The American team of Guy East and Daniel Holloway finished down the field but East was in good spirits. He is living the dream, as they say, and has enjoyed 5 starts (including Copenhagen) this winter. With the experience behind him he may be able to return stronger next winter and keep a North American presence back in the Sixes.
1. De Ketele (Bel) – Muller (Ger) 250 points
at 1 lap
2. Lampater (Ger) – De Buyst (Bel) 308
3. Bartko – Reinhardt (Ger) 236
at 2 laps
4. Brisse (Fra) – Grasmann (Ger) 211
5. Havik (Ned) – V. Hacecky (Cz) 210
at 11 laps
6. Marguet (Swi) – Beyer (Ger) 143
7. Bommel (Ger) – Thiele (Ger) 128
at 15 laps
8. Barth (Ger) – Heslich (Ger) 72
at 18 laps
9. Marvulli (Swi) – Roberts (Aus) 63
10. J. Morkov (Den) – Ackermann (Ger) 61
at 19 laps
11. Thomel (Ger) – Schomber (Ger) 65
at 20 laps
12. Wotschke (Ger) – Pirius (Ger) 100
at 24 laps
13. East (USA) – Holloway (USA) 44
at 25 laps
14. Blaha (Cz) – M. Hacecky (Cz) 27
at 27 laps
15. Byrgesen – Christensen (Den) 10
DNF – Muntaner (Spa) – Torres (Spa)
Sprinters, Stehers and the Ladies
The leading Sprinter after 6 nights was Robert Forstemann who held off teamates Levy and Balzer. All the sprinters will have enjoyed the appreciation of the packed houses as well as got in some good work before the World Championships start on the 26 February, in Colombia.

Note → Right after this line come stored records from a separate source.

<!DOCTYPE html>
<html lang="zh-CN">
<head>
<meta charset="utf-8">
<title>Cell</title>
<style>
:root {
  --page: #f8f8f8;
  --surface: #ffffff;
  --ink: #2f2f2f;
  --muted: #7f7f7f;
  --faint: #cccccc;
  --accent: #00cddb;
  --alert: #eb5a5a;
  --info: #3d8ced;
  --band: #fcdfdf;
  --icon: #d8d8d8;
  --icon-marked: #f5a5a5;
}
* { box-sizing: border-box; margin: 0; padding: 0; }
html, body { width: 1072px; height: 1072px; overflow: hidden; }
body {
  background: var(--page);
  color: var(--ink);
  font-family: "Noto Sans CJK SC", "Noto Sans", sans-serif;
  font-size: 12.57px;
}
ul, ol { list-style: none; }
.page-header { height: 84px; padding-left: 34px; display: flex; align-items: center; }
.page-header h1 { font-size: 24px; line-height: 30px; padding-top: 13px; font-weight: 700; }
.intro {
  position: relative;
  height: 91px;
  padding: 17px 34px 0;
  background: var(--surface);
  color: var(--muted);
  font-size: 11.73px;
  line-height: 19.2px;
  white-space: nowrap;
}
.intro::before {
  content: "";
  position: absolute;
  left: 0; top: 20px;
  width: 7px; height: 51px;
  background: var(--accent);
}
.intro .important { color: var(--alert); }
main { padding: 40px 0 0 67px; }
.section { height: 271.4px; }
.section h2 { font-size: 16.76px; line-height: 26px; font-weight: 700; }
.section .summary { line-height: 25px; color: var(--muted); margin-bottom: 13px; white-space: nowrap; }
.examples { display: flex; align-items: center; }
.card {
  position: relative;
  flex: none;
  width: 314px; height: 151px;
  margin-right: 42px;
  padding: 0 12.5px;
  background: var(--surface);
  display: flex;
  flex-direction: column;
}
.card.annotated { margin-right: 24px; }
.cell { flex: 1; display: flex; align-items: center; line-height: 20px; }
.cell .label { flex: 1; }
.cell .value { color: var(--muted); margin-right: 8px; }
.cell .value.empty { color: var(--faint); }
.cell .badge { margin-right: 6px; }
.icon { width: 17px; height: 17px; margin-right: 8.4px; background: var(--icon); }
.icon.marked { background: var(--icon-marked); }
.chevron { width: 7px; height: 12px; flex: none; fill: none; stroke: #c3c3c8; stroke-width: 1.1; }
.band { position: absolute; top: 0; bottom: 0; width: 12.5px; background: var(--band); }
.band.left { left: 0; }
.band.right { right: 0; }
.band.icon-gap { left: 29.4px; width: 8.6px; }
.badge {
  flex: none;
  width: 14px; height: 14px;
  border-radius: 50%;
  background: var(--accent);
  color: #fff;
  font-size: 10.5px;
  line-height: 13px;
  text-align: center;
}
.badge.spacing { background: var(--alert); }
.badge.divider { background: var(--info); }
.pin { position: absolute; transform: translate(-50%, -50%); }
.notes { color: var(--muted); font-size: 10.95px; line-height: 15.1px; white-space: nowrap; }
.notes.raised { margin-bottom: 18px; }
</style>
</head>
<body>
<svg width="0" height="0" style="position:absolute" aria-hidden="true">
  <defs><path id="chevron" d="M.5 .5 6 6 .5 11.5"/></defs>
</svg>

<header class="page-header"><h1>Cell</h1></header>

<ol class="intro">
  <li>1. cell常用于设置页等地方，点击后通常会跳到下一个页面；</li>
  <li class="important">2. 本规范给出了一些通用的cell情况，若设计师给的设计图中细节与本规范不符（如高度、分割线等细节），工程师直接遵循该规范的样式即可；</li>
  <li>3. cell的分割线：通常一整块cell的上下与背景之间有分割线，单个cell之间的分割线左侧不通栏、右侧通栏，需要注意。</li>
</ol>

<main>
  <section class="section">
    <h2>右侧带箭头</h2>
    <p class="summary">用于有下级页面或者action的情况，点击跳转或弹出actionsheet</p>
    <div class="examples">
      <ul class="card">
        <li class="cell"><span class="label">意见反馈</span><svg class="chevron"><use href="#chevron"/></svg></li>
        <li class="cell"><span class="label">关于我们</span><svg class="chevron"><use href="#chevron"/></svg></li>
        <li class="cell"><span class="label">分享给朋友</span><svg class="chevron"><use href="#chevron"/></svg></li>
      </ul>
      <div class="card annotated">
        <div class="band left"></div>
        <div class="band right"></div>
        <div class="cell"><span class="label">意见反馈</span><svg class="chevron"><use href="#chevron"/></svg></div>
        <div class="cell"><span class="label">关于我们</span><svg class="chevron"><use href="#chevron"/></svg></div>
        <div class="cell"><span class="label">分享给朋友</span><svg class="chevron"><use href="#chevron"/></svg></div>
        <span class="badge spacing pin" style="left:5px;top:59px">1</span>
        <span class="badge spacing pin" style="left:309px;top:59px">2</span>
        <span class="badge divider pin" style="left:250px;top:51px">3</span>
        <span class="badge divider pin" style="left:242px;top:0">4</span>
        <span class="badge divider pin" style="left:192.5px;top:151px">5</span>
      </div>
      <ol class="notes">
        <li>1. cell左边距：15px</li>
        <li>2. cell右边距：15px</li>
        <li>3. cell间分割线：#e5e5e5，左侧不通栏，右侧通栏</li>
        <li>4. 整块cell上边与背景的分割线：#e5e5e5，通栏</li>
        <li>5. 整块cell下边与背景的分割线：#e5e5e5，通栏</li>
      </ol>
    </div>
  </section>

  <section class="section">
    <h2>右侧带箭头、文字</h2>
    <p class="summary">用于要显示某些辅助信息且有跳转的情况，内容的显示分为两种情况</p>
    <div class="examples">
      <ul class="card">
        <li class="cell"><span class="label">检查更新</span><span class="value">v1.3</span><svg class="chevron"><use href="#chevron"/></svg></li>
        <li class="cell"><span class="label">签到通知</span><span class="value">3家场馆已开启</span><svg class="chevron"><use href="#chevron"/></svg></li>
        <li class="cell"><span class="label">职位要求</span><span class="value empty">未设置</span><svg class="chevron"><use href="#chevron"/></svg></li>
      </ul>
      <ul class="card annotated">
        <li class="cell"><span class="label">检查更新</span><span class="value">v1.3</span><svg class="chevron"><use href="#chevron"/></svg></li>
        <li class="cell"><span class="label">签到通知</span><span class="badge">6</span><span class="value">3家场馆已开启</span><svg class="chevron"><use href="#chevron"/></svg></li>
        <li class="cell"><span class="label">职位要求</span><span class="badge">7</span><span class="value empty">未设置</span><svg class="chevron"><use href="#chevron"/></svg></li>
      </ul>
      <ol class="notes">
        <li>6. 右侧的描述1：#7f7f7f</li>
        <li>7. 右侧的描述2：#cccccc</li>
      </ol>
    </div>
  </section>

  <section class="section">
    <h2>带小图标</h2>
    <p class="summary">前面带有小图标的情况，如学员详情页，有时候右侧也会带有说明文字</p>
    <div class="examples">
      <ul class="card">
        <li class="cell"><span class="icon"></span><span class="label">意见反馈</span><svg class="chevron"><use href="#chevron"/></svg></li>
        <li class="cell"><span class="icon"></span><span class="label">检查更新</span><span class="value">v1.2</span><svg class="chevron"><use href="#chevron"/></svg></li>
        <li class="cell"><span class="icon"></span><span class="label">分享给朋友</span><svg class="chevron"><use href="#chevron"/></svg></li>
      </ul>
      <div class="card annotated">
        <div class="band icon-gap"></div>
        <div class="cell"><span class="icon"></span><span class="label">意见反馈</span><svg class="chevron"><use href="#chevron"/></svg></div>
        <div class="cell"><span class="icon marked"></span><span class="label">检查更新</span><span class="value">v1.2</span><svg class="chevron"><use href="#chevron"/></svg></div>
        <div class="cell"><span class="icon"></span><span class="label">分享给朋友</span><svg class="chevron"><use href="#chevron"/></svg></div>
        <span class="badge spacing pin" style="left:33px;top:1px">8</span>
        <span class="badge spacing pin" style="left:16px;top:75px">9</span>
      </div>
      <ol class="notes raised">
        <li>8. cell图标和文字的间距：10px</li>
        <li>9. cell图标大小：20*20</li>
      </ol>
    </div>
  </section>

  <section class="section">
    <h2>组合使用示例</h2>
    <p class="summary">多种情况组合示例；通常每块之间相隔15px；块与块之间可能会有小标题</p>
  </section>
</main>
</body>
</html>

The winner of the Stehers competition was the Swiss, Mario Birrer who dominated proceedings from Thursday to Tuesday. This event is a real crowd pleaser here in Berlin and following the demise of the Dortmund Six, and Boxing Day meeting, this has become one of the few indoor arenas to still host the big motors.
A mistake on my part as the Ladies-Cup finished after 3 days with Stephanie Pohl winning the Omnium style competition.